● **INSTRUCTIONS FOR THE TASK**:
Copy the data that follows exactly. Include no pictures.

/---

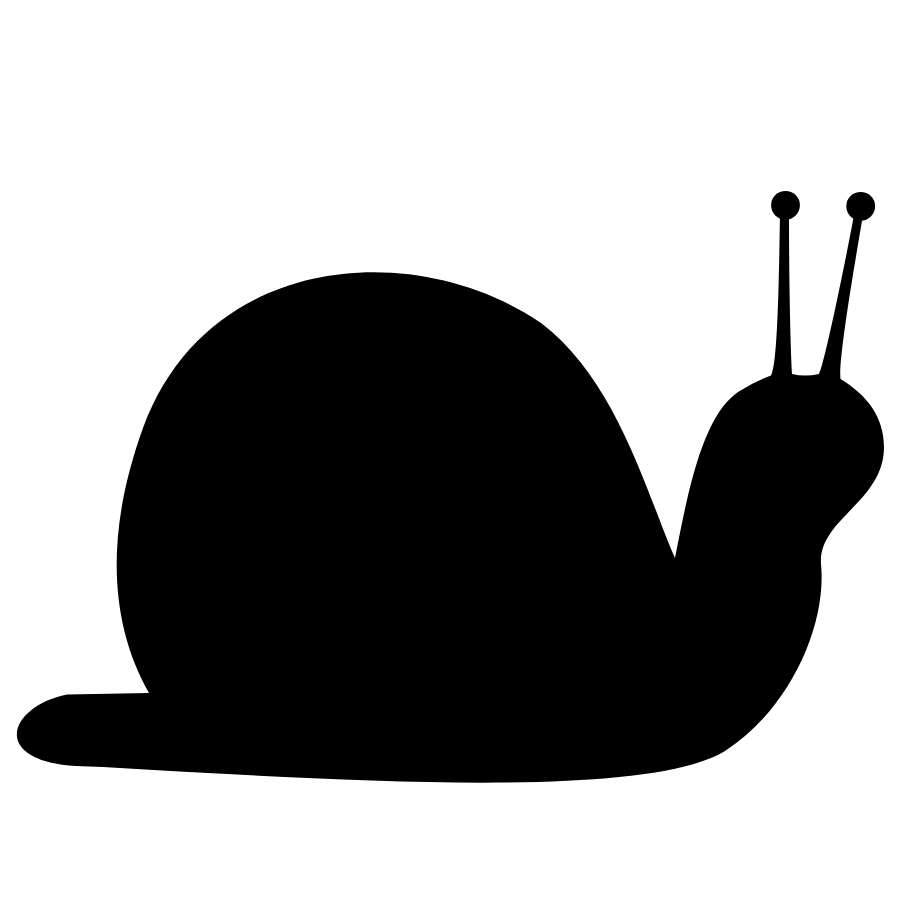
<!DOCTYPE html>
<html lang="en">
<head>
<meta charset="utf-8">
<title>Snail silhouette</title>
<style>
:root { --paper: #fff; --ink: #000; }
html, body { margin: 0; background: var(--paper); overflow: hidden; }
.canvas { display: block; width: 900px; height: 900px; background: var(--paper); }
.snail { fill: var(--ink); }
</style>
</head>
<body>
<svg class="canvas" viewBox="0 0 900 900" role="img" aria-label="Silhouette of a snail facing right">
  <g class="snail">
    <path class="body" d="M149 693
      C108 621 106 530 143 428
      C207 253 415 237 541 323
      C617 380 647 495 675 558
      C688 492 702 417 738 392
      Q755 381 771 375.5
      C778 364 779 270 780 215
      L789 215
      C789 270 790 335 792 374
      Q805 377 819 374
      C824 366 845 264 854 215
      L863 215
      C854 268 838 361 840.5 379
      C867 395 884 417 884 447
      C884 502 818 519 821 564
      C827 625 790 709 725 751
      C647 799 357 782 103 767
      C84 766 64 767 45 761
      C-6 745 19 704 67 694.5 Z"/>
    <circle class="eye" cx="785.5" cy="205.3" r="14.4"/>
    <circle class="eye" cx="860.7" cy="206.3" r="14.4"/>
  </g>
</svg>
</body>
</html>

\---

● **OUTPUT OF THE TASK**:
<!DOCTYPE html>
<html lang="en">
<head>
<meta charset="utf-8">
<title>Snail silhouette</title>
<style>
:root { --paper: #fff; --ink: #000; }
html, body { margin: 0; background: var(--paper); overflow: hidden; }
.canvas { display: block; width: 900px; height: 900px; background: var(--paper); }
.snail { fill: var(--ink); }
</style>
</head>
<body>
<svg class="canvas" viewBox="0 0 900 900" role="img" aria-label="Silhouette of a snail facing right">
  <g class="snail">
    <path class="body" d="M149 693
      C108 621 106 530 143 428
      C207 253 415 237 541 323
      C617 380 647 495 675 558
      C688 492 702 417 738 392
      Q755 381 771 375.5
      C778 364 779 270 780 215
      L789 215
      C789 270 790 335 792 374
      Q805 377 819 374
      C824 366 845 264 854 215
      L863 215
      C854 268 838 361 840.5 379
      C867 395 884 417 884 447
      C884 502 818 519 821 564
      C827 625 790 709 725 751
      C647 799 357 782 103 767
      C84 766 64 767 45 761
      C-6 745 19 704 67 694.5 Z"/>
    <circle class="eye" cx="785.5" cy="205.3" r="14.4"/>
    <circle class="eye" cx="860.7" cy="206.3" r="14.4"/>
  </g>
</svg>
</body>
</html>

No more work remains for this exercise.